*WHAT TO WORK ON:* Copy out all the lines in the records that include the word "fade".

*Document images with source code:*
□ □ □ □ □ □ □

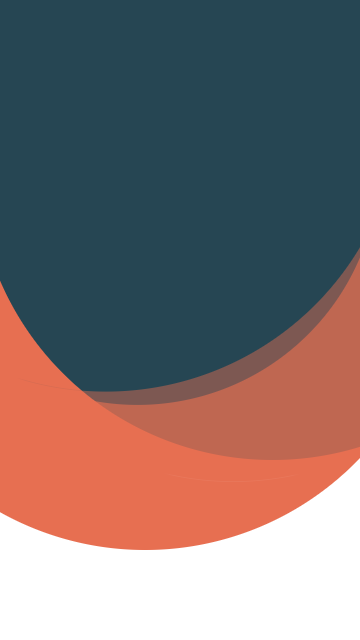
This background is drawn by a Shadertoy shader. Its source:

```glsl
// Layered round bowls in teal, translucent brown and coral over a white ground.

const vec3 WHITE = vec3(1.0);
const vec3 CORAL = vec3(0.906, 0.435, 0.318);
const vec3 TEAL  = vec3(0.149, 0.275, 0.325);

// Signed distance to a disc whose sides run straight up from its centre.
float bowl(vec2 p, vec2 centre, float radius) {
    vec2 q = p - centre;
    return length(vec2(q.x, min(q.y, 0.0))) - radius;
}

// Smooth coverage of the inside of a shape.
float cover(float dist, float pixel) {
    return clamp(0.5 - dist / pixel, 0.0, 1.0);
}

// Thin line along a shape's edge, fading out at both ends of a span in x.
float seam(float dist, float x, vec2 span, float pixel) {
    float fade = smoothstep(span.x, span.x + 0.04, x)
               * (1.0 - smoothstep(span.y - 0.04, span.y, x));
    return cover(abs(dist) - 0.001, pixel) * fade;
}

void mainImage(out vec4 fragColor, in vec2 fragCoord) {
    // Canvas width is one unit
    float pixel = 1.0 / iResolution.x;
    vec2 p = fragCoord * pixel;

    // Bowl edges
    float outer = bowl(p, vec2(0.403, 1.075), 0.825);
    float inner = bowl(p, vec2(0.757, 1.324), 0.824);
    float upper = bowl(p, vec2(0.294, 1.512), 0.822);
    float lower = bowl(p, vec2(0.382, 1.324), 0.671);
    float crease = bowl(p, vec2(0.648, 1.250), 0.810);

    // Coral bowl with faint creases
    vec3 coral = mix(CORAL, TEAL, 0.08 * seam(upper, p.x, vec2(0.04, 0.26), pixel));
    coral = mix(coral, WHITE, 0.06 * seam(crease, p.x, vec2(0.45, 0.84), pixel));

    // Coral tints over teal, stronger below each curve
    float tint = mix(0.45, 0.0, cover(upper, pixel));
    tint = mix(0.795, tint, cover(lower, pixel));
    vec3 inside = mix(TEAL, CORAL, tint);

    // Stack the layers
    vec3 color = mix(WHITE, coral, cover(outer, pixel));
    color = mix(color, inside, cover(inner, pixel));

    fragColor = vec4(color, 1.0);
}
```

□ □ □ □ □ □ □

*SOLUTION TO THE EXERCISE:*
    float fade = smoothstep(span.x, span.x + 0.04, x)
    return cover(abs(dist) - 0.001, pixel) * fade;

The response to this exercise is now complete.